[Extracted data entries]
--*--

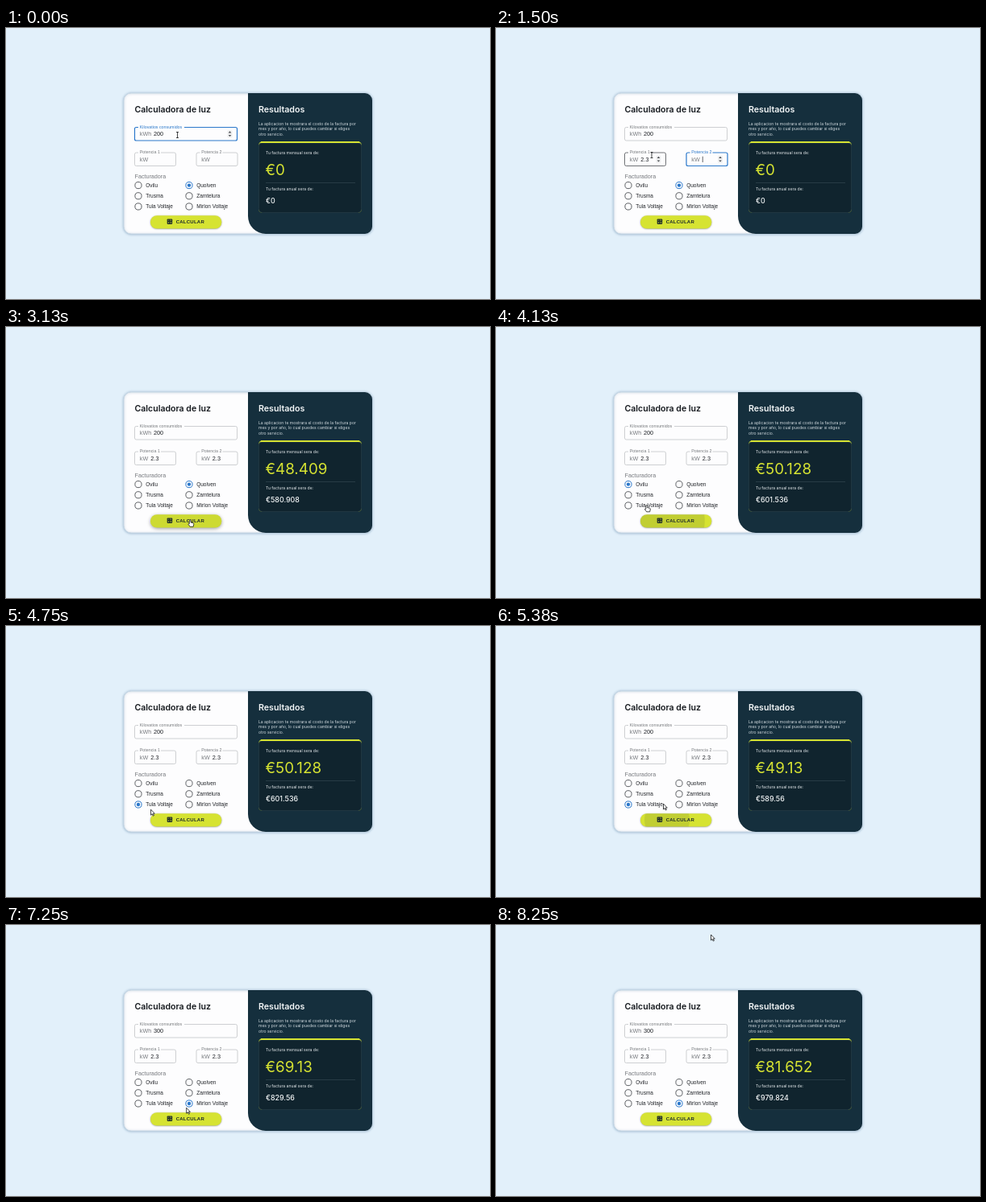
An HTML page with a canvas that plays this animation: 600 px wide and 337 px high, repeating every 8.38 s.

```html
<!DOCTYPE html>
<html lang="es">
<head>
<meta charset="utf-8">
<title>Calculadora de luz</title>
<style>
  html, body { margin: 0; width: 100%; height: 100%; overflow: hidden; background: #e2f0fa; }
  canvas { display: block; width: 600px; height: 337px; }
</style>
</head>
<body>
<canvas id="stage"></canvas>
<script>
const LOOP = 8380;
const canvas = document.getElementById('stage');
const ctx = canvas.getContext('2d');
const scale = window.devicePixelRatio || 1;
canvas.width = 600 * scale;
canvas.height = 337 * scale;

const SANS = '"Liberation Sans", Arial, sans-serif';
const ROUND = 'Inter, sans-serif';
const LIME = '#d6e332', BLUE = '#2b78cb', INK = '#222529', GREY = '#777a7e';
const suppliers = ['Ovilu', 'Quolven', 'Trusma', 'Zamtelura', 'Tula Voltaje', 'Mirlon Voltaje'];

// State tracks: [start time, value]
const focusTrack = [[0, 'energy'], [750, 'power1'], [1380, 'power2'], [2750, ''], [5880, 'energy'], [7130, '']];
const supplierTrack = [[0, 1], [3380, 0], [4500, 4], [7130, 5]];
const billTrack = [[0, 0], [2750, 48.409], [3880, 50.128], [5250, 49.13], [6630, 69.13], [7500, 81.652]];
const fields = [
  { id: 'energy', label: 'Kilovatios consumidos', unit: 'kWh', x: 159.5, y: 123.5, w: 127, notch: 57, textX: 183,
    values: [[0, '200'], [6250, '00'], [6380, '300']] },
  { id: 'power1', label: 'Potencia 1', unit: 'kW', x: 159.5, y: 155, w: 51, notch: 28, textX: 179.3, caret: true,
    values: [[0, ''], [1000, '2'], [1130, '2.'], [1250, '2.3']] },
  { id: 'power2', label: 'Potencia 2', unit: 'kW', x: 236, y: 155, w: 51, notch: 28, textX: 255.8, caret: true,
    values: [[0, ''], [1750, '2'], [1880, '2.'], [2000, '2.3']] }
];
const clicks = [[2750, 228], [3880, 205], [5250, 212], [7500, 215]];

// Pointer path: [time, x, y, shape]
const pointerPath = [
  [0, 212.5, 133, 'beam'], [380, 212.5, 133, 'beam'], [500, 205, 146, 'arrow'], [700, 193, 158, 'beam'],
  [1750, 193, 158, 'beam'], [2000, 198, 178, 'arrow'], [2450, 228, 240, 'hand'], [3130, 228, 240, 'hand'],
  [3250, 195, 216, 'arrow'], [3380, 165, 196, 'hand'], [3500, 165, 196, 'hand'], [3630, 186, 220, 'arrow'],
  [3750, 205, 240, 'hand'], [3880, 205, 240, 'hand'], [4130, 186.5, 221.5, 'hand'], [4400, 164, 222, 'hand'],
  [4630, 164, 222, 'arrow'], [5000, 212, 241, 'hand'], [5250, 212, 241, 'hand'], [5380, 207.5, 221, 'arrow'],
  [5800, 186.5, 131, 'beam'], [6750, 186.5, 131, 'arrow'], [7050, 227, 222, 'hand'], [7200, 227, 222, 'arrow'],
  [7380, 215, 241, 'hand'], [7880, 215, 241, 'hand'], [8000, 235, 120, 'arrow'], [8130, 262, 1, 'arrow'],
  [8250, 266.5, 12, 'arrow']
];
const pointerShapes = {
  arrow: new Path2D('M0 0V7L1.6 5.5L2.8 8L3.9 7.5L2.7 5.1H4.8Z'),
  hand: new Path2D('M0 0Q.9 -.5 1.1 .5V3L4.2 3.8Q5 4 4.8 5.2L4.2 8.3H.2L-2.1 5.2Q-1.9 4.1 -.7 4.8V.5Z'),
  beam: new Path2D('M-1.5 -3.5H1.5M0 -3.5V3.5M-1.5 3.5H1.5')
};

const latest = (track, t) => track.filter(entry => entry[0] <= t).pop();
const valueAt = (track, t) => latest(track, t)[1];

function pointerAt(t) {
  const from = latest(pointerPath, t);
  const to = pointerPath[pointerPath.indexOf(from) + 1] || from;
  const p = to === from ? 0 : (t - from[0]) / (to[0] - from[0]);
  return { x: from[1] + (to[1] - from[1]) * p, y: from[2] + (to[2] - from[2]) * p, shape: from[3] };
}

function text(str, x, y, size, color, family = SANS, weight = 400, spacing = 0) {
  ctx.font = `${weight} ${size}px ${family}`;
  ctx.letterSpacing = spacing + 'px';
  ctx.fillStyle = color;
  ctx.fillText(str, x, y);
}

function box(x, y, w, h, radius, fill, stroke, lineWidth = 1) {
  ctx.beginPath();
  ctx.roundRect(x, y, w, h, radius);
  if (fill) { ctx.fillStyle = fill; ctx.fill(); }
  if (stroke) { ctx.strokeStyle = stroke; ctx.lineWidth = lineWidth; ctx.stroke(); }
}

function circle(x, y, r, fill, stroke) {
  box(x - r, y - r, 2 * r, 2 * r, r, fill, stroke);
}

function shadow(color, blur, y) {
  ctx.shadowColor = color;
  ctx.shadowBlur = blur * scale;
  ctx.shadowOffsetY = y * scale;
}

const noShadow = () => shadow('transparent', 0, 0);

function drawCard() {
  ctx.fillStyle = '#e2f0fa';
  ctx.fillRect(0, 0, 600, 337);
  shadow('rgba(70,110,150,.45)', 3, 0.3);
  box(146, 81, 308, 175, 9, '#fdfdfe', '#c9d9e6', 1);
  noShadow();
  box(300, 81, 154, 175, [0, 9, 9, 22], '#152f3d');
  text('Calculadora de luz', 159.5, 104.7, 10.55, '#14181d', ROUND, 600);
  text('Resultados', 313, 104.7, 10.65, '#f4f7f8', ROUND, 600);
  ['La aplicacion te mostrara el costo de la factura por',
   'mes y por año, lo cual puedes cambiar si eliges',
   'otro servicio.'].forEach((line, i) => text(line, 313, 120.8 + i * 6.6, 5.05, '#d3dce0', ROUND));
}

function drawResults(t) {
  const bill = valueAt(billTrack, t);
  box(313, 141, 128, 89, 5, LIME);
  box(313, 143, 128, 87, [4, 4, 5, 5], '#10242e');
  box(313.4, 143, 127.2, 86.6, [4, 4, 5, 5], null, '#2a434e', 0.7);
  ctx.fillStyle = LIME;
  ctx.fillRect(316, 141, 122, 2);
  text('Tu factura mensual sera de:', 322, 157, 5.05, '#e5eaec', ROUND);
  text('€' + bill, 321.5, 183, 18.8, LIME, ROUND);
  ctx.fillStyle = '#2d434c';
  ctx.fillRect(322, 192, 111, 0.8);
  text('Tu factura anual sera de:', 322, 202.3, 5.05, '#e5eaec', ROUND);
  text('€' + Number((bill * 12).toFixed(3)), 322, 218.2, 8.9, '#f4f7f8', ROUND, 500);
}

function drawSpinner(x, y) {
  box(x - 3, y - 4.5, 6, 9, 1, '#eeeff0');
  ctx.fillStyle = '#484b4f';
  ctx.fill(new Path2D(`M${x - 1.8} ${y - 1.2}h3.6l-1.8 -2.2ZM${x - 1.8} ${y + 1.2}h3.6l-1.8 2.2Z`));
}

function drawField(field, t, pointer) {
  const { x, y, w } = field;
  const [focusStart, focusId] = latest(focusTrack, t);
  const focused = focusId === field.id;
  const hovered = pointer.x > x && pointer.x < x + w && pointer.y > y && pointer.y < y + 16.5;
  const value = valueAt(field.values, t);
  box(x, y, w, 16.5, 2, null, focused ? BLUE : hovered ? '#4c4f53' : '#c2c4c7', focused ? 1.2 : 0.8);
  ctx.fillStyle = '#fdfdfe';
  ctx.fillRect(x + 4.5, y - 1, field.notch, 2);
  text(field.label, x + 6.3, y + 1.3, 5.3, focused ? BLUE : GREY);
  text(field.unit, x + 6.3, y + 10.6, 7.2, GREY);
  text(value, field.textX, y + 10.8, 7.3, INK);
  if (focused && field.caret && Math.floor((t - focusStart) / 500) % 2 === 0) {
    ctx.fillStyle = INK;
    ctx.fillRect(field.textX + ctx.measureText(value).width, y + 4.7, 0.7, 7.3);
  }
  if (focused || hovered) drawSpinner(x + w - 9, y + 8.2);
}

function drawSuppliers(t) {
  const chosen = valueAt(supplierTrack, t);
  text('Facturadora', 159.5, 186.7, 7.2, GREY);
  suppliers.forEach((name, i) => {
    const x = 164 + (i % 2) * 63, y = 195.6 + (i >> 1) * 13.2;
    circle(x, y, 4.1, null, i === chosen ? BLUE : '#5d6064');
    if (i === chosen) circle(x, y, 2.2, BLUE);
    text(name, x + 9.2, y + 2.2, 6.5, INK);
  });
}

function drawButton(t, pointer) {
  const hovered = pointer.x > 179 && pointer.x < 267 && pointer.y > 233 && pointer.y < 249;
  shadow('rgba(0,0,0,.4)', hovered ? 4 : 2, hovered ? 1.2 : 0.5);
  box(179, 233.2, 88.3, 16.3, 8.1, LIME);
  noShadow();

  ctx.save();
  ctx.clip();
  for (const [start, x] of clicks) {
    const age = t - start;
    if (age < 0 || age > 480) continue;
    const fade = Math.min(1, (480 - age) / 230);
    circle(x, 241, age * 0.215, `rgba(20,40,50,${0.11 * fade})`);
  }
  ctx.restore();

  box(199.7, 237.4, 6.5, 6.5, 0.8, '#1d2a2c');
  ctx.strokeStyle = LIME;
  ctx.lineWidth = 0.55;
  ctx.stroke(new Path2D('M200.7 239.2h1.7M203.6 238.5l1.4 1.4m0 -1.4l-1.4 1.4M200.7 242.1h1.7m-.85 -.85v1.7M203.6 241.6h1.7m-1.7 1h1.7'));
  text('CALCULAR', 210.7, 243.2, 6, '#1d2a2c', SANS, 700, 0.25);
}

function drawPointer({ x, y, shape }) {
  ctx.save();
  ctx.translate(x, y);
  ctx.lineJoin = 'round';
  ctx.lineWidth = 0.8;
  ctx.strokeStyle = '#16181a';
  if (shape !== 'beam') {
    ctx.fillStyle = '#fff';
    ctx.fill(pointerShapes[shape]);
  }
  ctx.stroke(pointerShapes[shape]);
  ctx.restore();
}

function draw(now) {
  const step = Math.min(66, Math.floor((now % LOOP) / 125));
  const t = Math.round(step * 12.5) * 10;
  const pointer = pointerAt(t);
  ctx.setTransform(scale, 0, 0, scale, 0, 0);
  drawCard();
  drawResults(t);
  fields.forEach(field => drawField(field, t, pointer));
  drawSuppliers(t);
  drawButton(t, pointer);
  drawPointer(pointer);
}

let startTime;
function tick(now) {
  startTime ??= now;
  draw(now - startTime);
  requestAnimationFrame(tick);
}
draw(0);
requestAnimationFrame(tick);
</script>
</body>
</html>
```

--*--

» EXERCISE DETAILS: Among the entries, find each line that includes the string "canvas" and copy it.

» RESPONSE:
An HTML page with a canvas that plays this animation: 600 px wide and 337 px high, repeating every 8.38 s.
  canvas { display: block; width: 600px; height: 337px; }
<canvas id="stage"></canvas>
const canvas = document.getElementById('stage');
const ctx = canvas.getContext('2d');
canvas.width = 600 * scale;
canvas.height = 337 * scale;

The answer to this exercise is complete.